URCHASE, N.Y. — Robert W. Selander was a Harvard University graduate student in the early 1970s when he began using his first credit card with a $200 spending limit.

Credit cards were such novelties that he had a hard time using it much beyond the area of the issuing bank.

“That was when gasoline was 30 cents a gallon,” Selander recalled. “For me, $200 was a lot as a grad student. It was like, ‘Boy you want to be very thoughtful about how you use this.’ ”

These days, Selander has a much higher credit limit. And the upward arc of his career has followed the upward trajectory of the credit-card industry. He earned nearly $3.6 million last year as president and chief executive officer of MasterCard — the industry giant that recently marked its 40th anniversary and whose old brand name, Master Charge, was on his first card.

During MasterCard’s long history, “charge it” evolved into an integral part of the American vocabulary as credit and debit cards spread to the far corners of everyday life. You now can pull out the plastic to pay at McDonald’s, movie theaters, sports arenas, train stations and barbershops. Uncle Sam will even let you charge your taxes.

“I’m hard pressed to come up with a place where I don’t use it other than the doorman and the guy who helps carry my bags occasionally at the hotel,” Selander said. “And sooner or later, we’ll figure out a way to pay them with (cards), I’m sure.”

MasterCard’s origins date to 1966 when Karl Hinke, executive vice president of Marine Midland Bank, called a meeting of leading bankers in Buffalo, N.Y. His idea was to start a cooperative credit-card network overseen by banks to make issuing credit cards more convenient.
Statistics tell how much MasterCard has grown since:
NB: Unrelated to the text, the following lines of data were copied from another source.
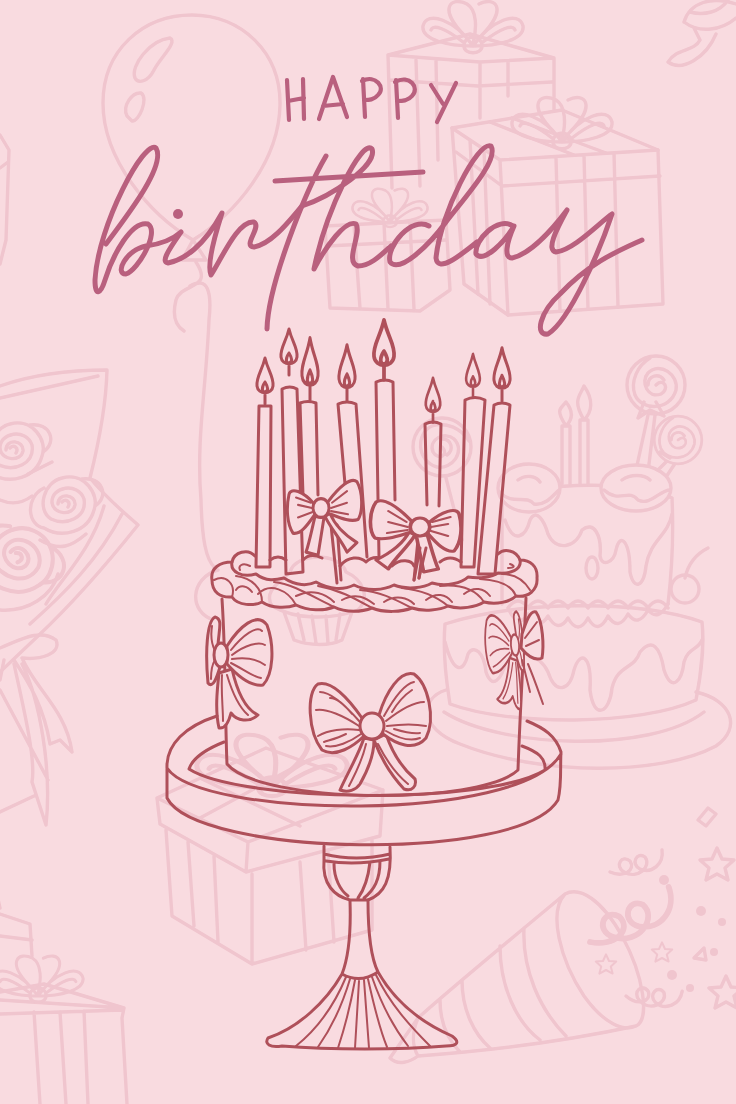
<!DOCTYPE html>
<html lang="en">
<head>
<meta charset="utf-8">
<title>Happy birthday card</title>
<style>
:root{--paper:#f9dbe0;--pattern:#f0c5ce;--cake:#af505a;--lettering:#b9607e}
html,body{margin:0;overflow:hidden;background:var(--paper);font-family:Lato,sans-serif}
.card{width:736px;height:1104px;overflow:hidden;position:relative;background:var(--paper)}
.card svg{display:block;fill:none;stroke-linecap:round;stroke-linejoin:round}
.pattern{stroke:var(--pattern);stroke-width:3.4}
.cake{stroke:var(--cake);stroke-width:3}
.fine{stroke-width:2}
.cover{fill:var(--paper)}
.dots{fill:var(--pattern);stroke:none}
.greeting{stroke:var(--lettering);stroke-width:5}
.happy{stroke-width:4.2}
.dot{fill:var(--lettering);stroke:none}
</style>
</head>
<body>
<main class="card">
<svg width="736" height="1104" viewBox="0 0 736 1104" role="img" aria-label="Happy birthday, with a cake on a stand">
<defs>
<g id="flame"><path d="M0 0C-3 13-9 19-8 28C-7 37 7 37 8 28C9 19 3 13 0 0ZM0 24C-4 30-3 34 0 34C4 33 3 29 0 24M0 35V46"/></g>
<g id="gift-bow"><path d="M0 0C-18-26-46-36-50-20C-52-6-24 0 0 0C18-26 46-36 50-20C52-6 24 0 0 0M-8-10C-36-38-22-50-6-42C4-36 4-18 0-2M8-10C36-38 22-50 6-42M-10-4C-28-18-40-22-42-16M10-4C28-18 40-22 42-16M-9 0C-9-12 9-12 9 0C9 9-9 9-9 0"/></g>
<g id="rose"><path d="M-8 0C-8-12 10-10 9 1C7 12-12 11-14-1C-15-18 12-22 18-5C21 14 0 22-15 15C-30 5-22-22-4-26C18-32 34-10 28 6C22 28-4 35-22 24M-22-16C-42-6-38 22-22 24M16-25C36-28 44-8 29 2M-4-2C0-6 5-2 2 3"/></g>
<g id="lollipop"><circle r="29"/><path d="M0 0C8-8 14 4 5 9C-8 14-16-3-8-12C4-24 23-10 20 5C14 26-14 26-21 10C-26-4-18-20-6-27M-8 0C-8-10 3-12 8-5"/></g>
<path id="star" d="M0-16L5-5L17-4L8 4L11 16L0 10L-11 16L-8 4L-17-4L-5-5Z"/>
<path id="curl" d="M0 0C14 6 26-2 20-11C12-18 4-6 14 0C28 8 42-6 35-15C27-21 20-8 30-3C42 2 54-8 52-22"/>
<g id="topper-bow" class="cover"><path d="M-6 8C-10 24-12 34-15 42L-3 45L3 9ZM4 8C10 20 20 30 26 42L36 33C26 27 14 17 9 5Z"/><path d="M-7-4C-18-16-30-20-32-13C-35 0-34 15-28 24C-20 26-12 14-6 6ZM7-6C18-20 30-30 36-25C42-15 42 4 37 11C28 14 16 8 7 5Z"/><path class="fine" d="M-9 0L-23-3M-9 4L-23 9M-10-5L-25-10M10 0L26-5M10 3L27 6M11-5L26-16"/><ellipse rx="8" ry="9"/></g>
<g id="side-bow" class="cover"><path d="M-2 18C-4 36-6 56-2 73C4 74 8 66 10 58C16 66 28 68 37 60C24 54 16 36 11 14Z"/><path d="M-3-10C-2-26 2-36-6-38C-14-34-16-4-13 28C-8 34-4 22-1 12ZM6-9C18-28 36-44 46-30C54-8 52 20 42 30C28 32 14 18 6 9Z"/><path class="fine" d="M-9-29C-11-16-8-8-6-4M-10 24C-10 14-8 8-6 5M10-5C22-20 36-30 41-24M11 0C24-10 38-14 44-10M11 4C24 2 36 4 44 10M10 8C22 14 32 22 40 23M1 20C0 38 2 52 2 66M6 20C12 40 20 54 27 60"/><ellipse rx="7" ry="12"/></g>
</defs>

<g class="pattern">
<g id="balloon">
<path d="M193 240C150 215 103 160 103 103C103 50 143 15 192 15C241 15 281 52 280 105C279 162 235 214 193 240ZM193 240L182 260H206Z"/>
<path d="M135 78C130 66 150 40 170 38C178 42 160 58 154 70C148 82 138 84 135 78ZM127 116C122 106 132 92 141 93C149 98 139 122 132 121Z"/>
<path d="M196 262C214 290 182 282 176 300C172 316 176 326 184 331M190 286C208 276 212 292 209 320C206 390 196 440 201 500C202 540 206 560 215 568"/>
</g>
<g id="gift-stack">
<path d="M388 55L470 34L554 58V118M388 55L392 188M388 55L480 62L554 58M390 80L478 86L552 82M416 60L420 186M436 61L438 160M480 62V118M508 62V96"/>
<use href="#gift-bow" x="473" y="46"/>
<path class="cover" d="M452 128L562 110L658 150L663 304L508 315L464 284Z"/>
<path d="M452 128L500 160L658 150M456 152L502 186L660 176M500 160L508 315M470 140L478 294M484 150L490 304M556 157L560 311M584 155L588 309M614 153L618 307M490 122L574 155M512 118L606 153"/>
<use href="#gift-bow" x="562" y="142"/>
<path class="cover" d="M325 226L446 220L450 290L420 311L330 308Z"/>
<path d="M327 246L446 240M354 225L360 308M384 223L388 309M410 222L414 309"/>
<use href="#gift-bow" transform="translate(390 222) scale(.75)"/>
</g>
<path id="corner-popper" d="M684 22C690 2 712-4 736 4M684 22C700 34 722 30 736 18M694 28L700 40C694 52 676 48 668 62C682 72 706 58 716 34M690 12C704 16 720 12 728 0"/>
<path id="edge-gift" d="M0 135L9 150L6 240L0 264M0 168L8 162"/>
<g id="bouquet">
<path d="M0 386C34 374 70 370 107 370C106 410 98 446 90 478M0 398L98 376M90 478C108 500 126 514 138 525C110 560 72 604 38 636L0 672M122 514C98 560 66 592 30 624M104 506C92 550 60 580 46 604"/>
<use href="#rose" x="14" y="450"/><use href="#rose" x="66" y="504"/><use href="#rose" transform="translate(18 558) rotate(40) scale(1.2)"/>
<path d="M28 474L52 462M40 540C60 552 72 546 86 534M0 610C28 612 52 596 58 574M0 500C14 506 24 502 32 496"/>
<path d="M0 648C20 640 40 628 56 640C62 654 40 660 22 658M22 658C36 690 66 710 72 752L60 740L50 744C44 708 30 684 14 660M14 664C24 710 36 760 32 782L46 825C52 770 40 700 22 664M0 690L48 780M0 812L34 796M4 660L0 680"/>
</g>
<g id="drip-cake">
<path d="M502 498V604M672 498C674 540 672 570 668 604M502 498C540 482 640 480 672 498M505 520C514 546 526 536 530 520C536 508 544 520 548 534C556 552 576 548 582 530C594 520 602 536 600 556C602 568 614 562 616 550C620 532 630 540 630 572C634 592 644 586 646 566C650 540 668 536 672 514"/>
<path d="M445 624C442 660 448 690 450 704C510 726 640 726 696 700C702 670 704 640 702 622C640 600 520 600 445 624ZM445 642C454 676 464 672 468 654C474 644 484 652 486 672C492 690 502 680 506 660C514 646 540 654 548 672C556 696 570 690 574 670C580 650 592 654 590 690C594 722 610 712 612 688C618 664 634 670 640 652C652 638 660 646 664 670C672 694 682 680 684 662C688 648 698 650 702 640"/>
<path d="M508 608q10-14 20 0q10-14 20 0q10-14 20 0q10-14 20 0q10-14 20 0q10-14 20 0q10-14 20 0q10-14 20 0M508 608q10 22 20 6q10 18 20 2q10 18 20 2q10 18 20 0q10 18 20-2q10 16 20-2q10 14 20-4q10 12 20-6"/>
<path d="M446 690C420 698 418 728 460 744C540 776 660 776 716 746C742 728 732 700 696 692M444 712C500 748 650 754 704 712"/>
<path d="M562 484V426H570V484M580 484V420H588V484M566 426C554 408 562 408 566 402C574 412 572 420 566 426ZM584 420C572 400 580 396 584 386C594 400 592 412 584 420Z"/>
<g class="cover"><path d="M636 470L650 406L656 407L648 472M656 472L670 458L676 462L664 480"/><use href="#lollipop" x="656" y="385"/><use href="#lollipop" transform="translate(678 440) scale(.82)"/><use href="#lollipop" transform="translate(442 447) rotate(90)"/><ellipse cx="636" cy="488" rx="35" ry="23"/><ellipse cx="529" cy="488" rx="31" ry="24"/></g>
<path d="M644 402L638 418L650 410L664 416L656 402M670 458L660 452M604 490C620 504 628 488 638 500C650 506 660 490 670 490M622 480C630 474 644 474 650 480M500 492C512 506 526 494 534 504C546 506 554 494 559 490M518 480C526 474 536 476 540 482M446 478L462 540"/>
<circle cx="685" cy="589" r="14"/><path d="M685 578C688 564 696 554 708 548"/><ellipse cx="592" cy="568" rx="6" ry="11"/>
</g>
<path id="cupcake" d="M284 612L294 640C310 646 330 646 342 640L352 612M298 614L304 640M312 616L316 643M326 616L328 643M340 614L336 640M272 606C262 590 284 580 290 572C296 552 340 552 346 572C364 580 370 598 358 610C330 620 296 620 272 606ZM218 570C190 578 188 612 214 620"/>
<g id="stand-gift">
<path d="M157 798L266 748L383 790L380 836L246 872L160 824ZM157 798L248 842L383 790M248 842L246 872M166 830L172 916L252 964L372 930V840M252 874V964M188 842L194 926M214 856L218 942M300 862L306 950M328 852L334 942M200 778L300 826M304 762L200 818"/>
<use href="#gift-bow" transform="translate(272 788) scale(1.5 1.2)"/>
</g>
<g id="corner-gifts">
<path d="M0 914L30 924L32 956M0 936L32 940M0 908L-4 890M0 992L44 984L124 1008L122 1018L127 1104M0 1014L122 1010M34 1012L40 1104M60 1012L66 1104M84 1011L88 1104M0 1000L124 1008"/>
<use href="#gift-bow" transform="translate(38 996) scale(.9)"/>
</g>
<g id="party-popper">
<path d="M565 894C534 920 456 984 418 1018L390 1058C398 1066 410 1062 418 1056C500 1050 580 1038 636 1026C650 1020 644 976 622 936C602 900 580 886 565 894ZM565 894C548 912 560 960 584 996C604 1024 624 1032 636 1026M524 928C522 970 540 1010 566 1036M500 946C500 986 516 1022 540 1040M462 980C462 1010 474 1034 490 1048M440 1000C440 1024 448 1040 460 1052M418 1018C412 1032 412 1046 418 1056"/>
<use href="#curl" x="610" y="872"/><use href="#curl" transform="translate(590 942) rotate(-12) scale(1.7)"/><use href="#curl" transform="translate(626 996) rotate(18)"/>
<use href="#star" x="717" y="864"/><use href="#star" x="726" y="992"/><use href="#star" transform="translate(606 964) scale(.6)"/><use href="#star" transform="translate(662 952) scale(.6)"/>
<path d="M698 820L708 808L716 814L706 826ZM694 958L704 948L706 960Z"/>
<g class="dots"><circle cx="664" cy="880" r="5"/><circle cx="701" cy="911" r="5"/><circle cx="722" cy="922" r="4"/><circle cx="672" cy="975" r="5"/><circle cx="714" cy="952" r="4"/><circle cx="690" cy="988" r="4"/></g>
</g>
</g>

<g class="cake">
<g id="candles">
<path d="M256 567L259 406H271L270 567ZM286 574L282 389Q290 385 297 389L303 572M303 495L300 403Q308 400 316 403L318 495M345 484L338 404Q347 400 356 404L367 557M379 557L376 382Q385 378 393 382L395 500M427 505L425 424Q433 420 441 424L439 506M461 567L465 400Q475 395 485 400L474 567M478 574L494 405Q502 401 510 405L495 574M286 574L303 572M461 567H474M478 574H495"/>
<use href="#flame" x="265" y="358"/><use href="#flame" x="289" y="329"/><use href="#flame" transform="translate(310 338) scale(1 1.35)"/><use href="#flame" transform="translate(347 345) scale(1 1.22)"/><use href="#flame" transform="translate(384 320) scale(1.25 1.3)"/><use href="#flame" transform="translate(433 378) scale(.9 .97)"/><use href="#flame" transform="translate(473 354) scale(.85 .94)"/><use href="#flame" transform="translate(502 348) scale(1 1.15)"/>
</g>
<g id="frosting">
<path d="M255 556C248 548 234 552 232 562C220 562 210 568 212 580C212 592 220 598 232 597C238 606 254 606 262 602C272 609 288 608 296 605C308 611 324 611 334 607C346 613 362 612 372 608C384 613 402 612 412 608C424 612 440 610 448 606C460 610 476 607 484 602C496 605 510 602 516 596C528 598 538 590 537 578C538 566 530 560 520 560C516 550 504 548 498 554"/>
<path d="M232 562C230 572 242 578 256 574C266 582 276 580 284 578C296 586 308 586 316 582C330 590 344 590 354 585C368 592 384 590 394 585C406 590 424 588 432 583C446 587 462 583 468 577C480 579 492 577 498 573C510 574 522 570 520 560M303 560Q310 552 322 558M340 566C348 556 360 556 366 562C374 554 388 558 392 566C400 558 412 560 414 566M440 562Q450 554 461 562M270 560Q278 554 286 560"/>
<path class="fine" d="M214 580C226 574 236 584 232 597M236 576C252 578 262 588 262 602M258 594C270 582 288 590 296 605M274 582C292 584 308 594 334 607M296 596C312 588 326 594 334 602M318 586C340 590 354 598 372 608M342 600C356 592 366 598 374 604M360 590C382 592 396 600 412 608M384 602C396 594 408 598 414 604M402 588C422 590 436 596 448 606M426 600C436 592 446 594 452 602M440 586C462 584 476 590 484 602M464 594C474 586 484 588 490 596M480 579C500 580 512 586 516 596M502 574C514 574 524 580 530 590M236 590C240 584 248 586 252 592M250 566C242 562 238 566 240 570M510 564C516 566 514 568 508 568"/>
</g>
<path d="M222 599C226 660 225 720 227 764C260 804 480 806 518 770C520 710 524 650 526 598"/>
<path d="M331 525L337 583M337 525L341 580M418 540L414 580M424 540L419 578"/>
<use href="#topper-bow" transform="translate(321 508) scale(1 1.05)"/>
<use href="#topper-bow" transform="translate(420 527) scale(-1.22 1)"/>
<path d="M420 548L414 580M426 548L419 578"/>
<use href="#side-bow" x="221" y="655"/>
<use href="#side-bow" transform="translate(515 645) rotate(-4) scale(-.58 .88)"/>
<path class="cover" d="M522 634C526 622 530 610 536 612C543 622 544 646 542 658C534 662 526 654 521 648Z"/>
<path class="fine" d="M525 638L537 622M526 646L539 640M528 664C534 678 538 690 543 704M522 660L530 692"/>
<g id="front-bow" class="cover">
<path d="M364 738C358 756 348 772 340 790C348 793 356 790 360 784C368 770 374 756 374 740ZM374 740C380 756 390 774 404 789C412 792 417 786 415 779C402 768 392 752 386 734Z"/>
<path d="M362 718C348 698 332 680 318 684C306 692 308 732 322 750C336 758 354 746 364 736ZM379 715C386 692 400 670 414 674C428 684 436 718 426 738C414 752 396 744 383 734Z"/>
<path class="fine" d="M360 722C346 706 330 692 320 692M359 726C344 716 326 708 316 710M359 730C344 728 328 730 318 736M361 734C350 742 336 748 326 746M352 714C344 704 336 698 330 698M346 734C338 738 330 740 324 742M384 716C394 698 404 684 414 682M386 721C400 710 414 702 424 702M387 726C402 724 416 724 426 726M386 731C398 738 410 742 420 738M392 712C398 702 406 694 412 690M394 729C404 732 414 734 420 733M366 744C362 762 354 776 349 786M378 744C386 760 396 774 408 784"/>
<ellipse cx="372" cy="726" rx="12" ry="13"/>
</g>
<g id="cake-stand">
<path d="M217 716C186 726 166 744 167 768V798C196 856 520 864 558 800C562 784 560 766 561 752C556 736 544 728 527 721M167 768C200 818 520 824 561 754M224 742C204 750 192 760 189 769C240 802 486 806 545 770C546 758 538 752 522 746"/>
<path d="M324 846V860C322 884 334 896 350 900H368C384 894 392 880 390 847M324 854Q356 862 390 854M326 861Q356 866 389 859M380 861C380 880 374 890 364 898M370 862C368 880 364 890 358 898M334 864C334 878 340 890 348 896"/>
<path d="M350 901C351 930 349 956 342 974Q360 984 378 972C370 956 368 930 368 900M342 974C326 1002 298 1028 268 1038C264 1044 270 1048 282 1046C330 1050 400 1050 446 1046C458 1046 460 1042 452 1036C420 1022 394 1000 378 972"/>
<path class="fine" d="M346 977C334 1006 316 1030 296 1046M350 979C342 1006 330 1030 318 1047M355 980C350 1008 344 1030 338 1048M359 981L355 1048M364 980L369 1048M368 979C374 1006 380 1030 387 1047M372 977C382 1006 394 1028 408 1046M376 975C390 1004 410 1026 430 1046"/>
</g>
</g>

<g class="greeting">
<path class="happy" d="M287 80L289 120M303 79L304 119M288 101L304 98M319 119L333 77L347 117M323 106L343 104M363 79L365 117M362 81C376 74 386 88 378 95C374 100 369 100 364 100M396 80L398 118M395 82C410 74 420 88 412 96C408 101 402 101 397 101M431 85L443 104M456 83L437 122"/>
<path d="M106 244C130 212 166 165 156 148C145 138 98 225 95 280C95 298 101 293 105 280C113 254 132 220 148 224C160 232 138 270 126 274C114 274 126 250 146 246C162 244 172 240 181 232C170 248 160 262 168 263C184 260 204 246 222 213C214 238 207 266 211 275C222 258 238 220 254 222C262 227 242 246 254 247C272 244 290 220 302 206"/>
<path d="M326 156C306 190 268 284 267 329M275 181L423 172M302 206C332 196 378 165 372 149C362 138 326 210 314 269C326 246 346 219 356 224C362 234 344 262 358 266C370 266 380 256 391 246"/>
<path d="M429 226C412 216 386 246 390 262C400 274 430 244 446 222C466 196 499 160 491 146C478 140 440 214 436 258C438 274 462 254 477 242M513 226C498 216 474 240 476 254C484 264 506 240 514 226C506 244 504 258 512 258C530 254 552 230 567 210C556 230 546 250 556 252C574 250 600 222 612 214C600 250 570 320 548 334C534 336 540 312 560 294C590 262 620 250 642 240"/>
<circle class="dot" cx="178" cy="214" r="5"/>
</g>
</svg>
</main>
</body>
</html>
  • More than 24 million merchants accept MasterCard-branded cards now, a 183-fold increase from the 131,000 places that took them originally.
  • The banks in the MasterCard network have grown from 17 to 25,000 since 1966.
  • The cards carrying MasterCard brands have soared from 6 million to 800 million.
  • The brand has a presence in 210 countries.

MasterCard and other players in the industry are benefiting from the seismic shift in how consumers pay their bills. That shift is seeing more payments shift from cash and check to electronic payments, including credit and debit cards.

“The market out there is still huge,” Selander said. “There is probably $80 trillion in cash and check paper-based payments still being made around the world. At this point in time, the industry has only made a small dent in that.”